The introduction of a Community Resource Specialist into the Public Library

A Case Study




case study, social workers, social service information, professional boundaries, outreach


Social services in libraries have traditionally ranged from helping immigrants assimilate into mainstream culture to responding to user needs related to home and food insecurity, the opiate epidemic, and disaster recovery. Community needs have continued to grow and the public library is increasingly stepping in to help bridge the gap in part by adding a position, often filled by a social worker, to help library users find social services information, complete applications for SNAP and other government programs, and to connect library users with community resources. Additional duties often include training and coaching librarians to provide these services, performing outreach, and developing partnerships with community agencies. Although this is a growing trend, there are no established guidelines for these positions and relatively little research has been done to document the benefits and challenges, identify issues, and consider the impact on librarianship.
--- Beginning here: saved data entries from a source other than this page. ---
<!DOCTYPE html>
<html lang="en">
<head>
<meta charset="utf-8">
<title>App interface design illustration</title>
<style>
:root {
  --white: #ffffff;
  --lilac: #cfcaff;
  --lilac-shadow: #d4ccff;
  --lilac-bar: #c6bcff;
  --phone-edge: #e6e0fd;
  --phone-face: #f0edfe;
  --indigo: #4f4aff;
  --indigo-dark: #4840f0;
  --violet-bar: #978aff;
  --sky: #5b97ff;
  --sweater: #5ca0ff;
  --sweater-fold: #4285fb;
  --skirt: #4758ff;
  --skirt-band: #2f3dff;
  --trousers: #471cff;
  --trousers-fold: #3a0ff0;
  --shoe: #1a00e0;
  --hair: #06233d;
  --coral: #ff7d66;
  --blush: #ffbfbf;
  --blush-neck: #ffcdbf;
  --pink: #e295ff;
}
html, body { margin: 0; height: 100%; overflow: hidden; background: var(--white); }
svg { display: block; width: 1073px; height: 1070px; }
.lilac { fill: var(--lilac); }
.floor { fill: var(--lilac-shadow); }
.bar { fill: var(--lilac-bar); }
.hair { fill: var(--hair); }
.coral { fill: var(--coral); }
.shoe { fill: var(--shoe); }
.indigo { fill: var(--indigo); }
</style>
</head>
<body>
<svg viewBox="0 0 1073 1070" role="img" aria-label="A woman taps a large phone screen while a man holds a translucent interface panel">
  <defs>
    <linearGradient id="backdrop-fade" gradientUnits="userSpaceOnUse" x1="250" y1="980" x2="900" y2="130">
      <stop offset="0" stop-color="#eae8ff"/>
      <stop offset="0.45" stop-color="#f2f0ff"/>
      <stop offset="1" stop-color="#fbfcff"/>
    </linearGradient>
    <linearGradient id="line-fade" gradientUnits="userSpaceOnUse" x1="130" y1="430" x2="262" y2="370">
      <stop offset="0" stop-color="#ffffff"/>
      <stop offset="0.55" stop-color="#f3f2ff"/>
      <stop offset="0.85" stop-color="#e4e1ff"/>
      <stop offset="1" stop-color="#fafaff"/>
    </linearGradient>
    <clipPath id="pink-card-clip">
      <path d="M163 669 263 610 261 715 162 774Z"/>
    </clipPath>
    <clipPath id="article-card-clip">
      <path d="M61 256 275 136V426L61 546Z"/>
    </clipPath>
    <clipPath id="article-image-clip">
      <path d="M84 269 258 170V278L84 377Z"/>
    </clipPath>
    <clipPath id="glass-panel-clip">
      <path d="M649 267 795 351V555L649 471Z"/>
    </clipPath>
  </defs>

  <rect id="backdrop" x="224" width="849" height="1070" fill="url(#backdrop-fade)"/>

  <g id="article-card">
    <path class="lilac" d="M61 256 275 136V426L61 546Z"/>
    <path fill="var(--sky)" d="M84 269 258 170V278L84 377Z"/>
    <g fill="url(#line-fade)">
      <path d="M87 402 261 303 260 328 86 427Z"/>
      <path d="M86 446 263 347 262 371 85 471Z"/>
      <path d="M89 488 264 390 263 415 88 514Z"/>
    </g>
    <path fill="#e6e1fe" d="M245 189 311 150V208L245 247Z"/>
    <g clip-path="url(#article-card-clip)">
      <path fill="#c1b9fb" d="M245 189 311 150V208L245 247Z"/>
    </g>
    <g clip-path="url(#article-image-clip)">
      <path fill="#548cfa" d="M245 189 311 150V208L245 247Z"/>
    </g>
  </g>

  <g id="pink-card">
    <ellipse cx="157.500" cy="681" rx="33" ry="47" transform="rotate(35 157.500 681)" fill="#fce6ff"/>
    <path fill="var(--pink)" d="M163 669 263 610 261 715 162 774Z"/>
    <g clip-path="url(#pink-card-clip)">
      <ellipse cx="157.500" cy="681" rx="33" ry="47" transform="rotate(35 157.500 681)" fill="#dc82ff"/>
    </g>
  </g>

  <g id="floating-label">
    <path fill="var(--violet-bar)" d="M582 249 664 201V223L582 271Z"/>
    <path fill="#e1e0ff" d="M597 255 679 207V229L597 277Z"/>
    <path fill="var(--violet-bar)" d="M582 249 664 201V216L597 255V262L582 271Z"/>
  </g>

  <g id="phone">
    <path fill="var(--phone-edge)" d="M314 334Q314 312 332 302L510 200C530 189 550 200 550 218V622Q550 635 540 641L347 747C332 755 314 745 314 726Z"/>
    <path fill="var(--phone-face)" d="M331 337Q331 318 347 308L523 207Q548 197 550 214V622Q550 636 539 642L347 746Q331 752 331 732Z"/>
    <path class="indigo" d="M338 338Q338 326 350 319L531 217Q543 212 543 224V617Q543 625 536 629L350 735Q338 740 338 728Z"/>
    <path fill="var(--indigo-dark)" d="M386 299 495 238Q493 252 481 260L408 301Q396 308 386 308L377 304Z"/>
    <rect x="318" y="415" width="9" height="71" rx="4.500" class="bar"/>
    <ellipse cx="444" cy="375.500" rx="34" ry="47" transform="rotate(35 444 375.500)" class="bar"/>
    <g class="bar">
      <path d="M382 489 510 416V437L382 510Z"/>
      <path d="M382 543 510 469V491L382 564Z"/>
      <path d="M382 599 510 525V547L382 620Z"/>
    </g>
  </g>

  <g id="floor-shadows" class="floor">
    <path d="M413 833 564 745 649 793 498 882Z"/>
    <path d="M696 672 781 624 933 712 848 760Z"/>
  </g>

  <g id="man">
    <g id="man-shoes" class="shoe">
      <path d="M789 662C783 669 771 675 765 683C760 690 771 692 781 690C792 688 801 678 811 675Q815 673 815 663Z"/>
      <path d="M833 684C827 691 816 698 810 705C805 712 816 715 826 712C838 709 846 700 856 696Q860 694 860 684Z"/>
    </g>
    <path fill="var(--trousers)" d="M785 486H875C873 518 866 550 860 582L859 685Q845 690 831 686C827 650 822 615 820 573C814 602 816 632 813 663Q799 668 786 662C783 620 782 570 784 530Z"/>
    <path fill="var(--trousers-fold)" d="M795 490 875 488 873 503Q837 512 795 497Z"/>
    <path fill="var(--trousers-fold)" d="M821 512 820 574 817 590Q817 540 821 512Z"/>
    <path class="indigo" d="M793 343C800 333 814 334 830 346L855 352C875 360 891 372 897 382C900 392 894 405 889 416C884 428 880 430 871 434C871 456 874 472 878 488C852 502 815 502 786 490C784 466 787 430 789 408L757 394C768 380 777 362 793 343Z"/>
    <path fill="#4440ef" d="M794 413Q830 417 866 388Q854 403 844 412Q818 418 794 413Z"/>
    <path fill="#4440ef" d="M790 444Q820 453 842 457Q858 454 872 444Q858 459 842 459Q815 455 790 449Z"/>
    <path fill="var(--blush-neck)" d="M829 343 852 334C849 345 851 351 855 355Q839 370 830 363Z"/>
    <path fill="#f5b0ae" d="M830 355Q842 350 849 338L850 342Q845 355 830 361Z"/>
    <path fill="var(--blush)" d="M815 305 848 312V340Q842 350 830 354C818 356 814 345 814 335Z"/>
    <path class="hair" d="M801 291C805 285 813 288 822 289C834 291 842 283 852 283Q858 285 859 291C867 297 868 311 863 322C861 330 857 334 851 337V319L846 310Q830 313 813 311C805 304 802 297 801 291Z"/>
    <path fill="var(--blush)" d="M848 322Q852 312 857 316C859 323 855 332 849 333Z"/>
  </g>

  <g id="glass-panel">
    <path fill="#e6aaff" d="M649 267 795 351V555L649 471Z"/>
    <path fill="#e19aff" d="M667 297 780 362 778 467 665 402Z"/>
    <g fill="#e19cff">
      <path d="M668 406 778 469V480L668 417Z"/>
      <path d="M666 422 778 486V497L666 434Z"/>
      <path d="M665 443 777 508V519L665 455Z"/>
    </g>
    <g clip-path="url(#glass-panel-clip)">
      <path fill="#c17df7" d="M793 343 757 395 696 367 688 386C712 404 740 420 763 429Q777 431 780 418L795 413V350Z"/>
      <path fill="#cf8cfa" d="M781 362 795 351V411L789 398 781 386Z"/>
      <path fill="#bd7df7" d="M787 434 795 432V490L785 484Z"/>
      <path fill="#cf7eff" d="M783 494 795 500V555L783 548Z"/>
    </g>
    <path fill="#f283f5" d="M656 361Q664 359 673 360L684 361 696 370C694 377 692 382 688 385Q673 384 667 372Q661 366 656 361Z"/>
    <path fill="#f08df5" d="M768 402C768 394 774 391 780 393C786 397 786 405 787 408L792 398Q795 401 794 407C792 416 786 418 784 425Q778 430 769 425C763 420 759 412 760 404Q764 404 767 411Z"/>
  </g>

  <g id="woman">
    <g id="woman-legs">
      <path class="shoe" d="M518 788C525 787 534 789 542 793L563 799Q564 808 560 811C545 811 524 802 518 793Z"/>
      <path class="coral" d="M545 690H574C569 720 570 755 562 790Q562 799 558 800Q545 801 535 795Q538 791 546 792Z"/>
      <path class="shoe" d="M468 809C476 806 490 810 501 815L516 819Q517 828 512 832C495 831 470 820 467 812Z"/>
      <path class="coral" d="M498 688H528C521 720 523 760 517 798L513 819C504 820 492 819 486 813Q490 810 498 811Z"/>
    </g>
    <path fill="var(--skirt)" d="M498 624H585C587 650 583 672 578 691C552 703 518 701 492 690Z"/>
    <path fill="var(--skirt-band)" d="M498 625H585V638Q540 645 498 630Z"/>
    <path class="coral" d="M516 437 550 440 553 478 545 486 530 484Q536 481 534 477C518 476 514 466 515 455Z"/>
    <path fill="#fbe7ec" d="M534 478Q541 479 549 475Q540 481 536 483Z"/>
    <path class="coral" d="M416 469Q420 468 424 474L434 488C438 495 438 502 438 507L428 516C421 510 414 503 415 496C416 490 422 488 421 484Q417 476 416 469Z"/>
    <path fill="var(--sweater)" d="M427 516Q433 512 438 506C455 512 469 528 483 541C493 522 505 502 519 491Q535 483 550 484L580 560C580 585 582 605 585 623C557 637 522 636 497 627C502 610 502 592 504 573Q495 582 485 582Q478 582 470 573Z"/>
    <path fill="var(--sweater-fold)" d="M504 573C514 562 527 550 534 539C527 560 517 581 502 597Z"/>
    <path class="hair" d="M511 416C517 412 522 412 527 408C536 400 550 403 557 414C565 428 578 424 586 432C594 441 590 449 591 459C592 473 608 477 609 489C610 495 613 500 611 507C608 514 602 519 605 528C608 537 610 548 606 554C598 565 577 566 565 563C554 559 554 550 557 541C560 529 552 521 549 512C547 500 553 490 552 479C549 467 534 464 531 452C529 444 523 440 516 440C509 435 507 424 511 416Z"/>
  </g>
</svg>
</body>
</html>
This case study design follows a recently hired community resource specialist for the period of one year to understand why a community resource specialist position was needed, how this position was implemented, and with what result. Study findings will help to bridge the gap by documenting benefits and challenges and considering the impact of this position on practice and the development of professional competencies in social services information, as well as implications for teaching and learning in LIS programs.

Author Biographies

  • Melissa Gross, Florida State University School of Information

    Professor, School of Information, Florida State University

  • Don Latham, Florida State University, School of Information

    Professor, School of Information, Florida State University






Works in Progress Posters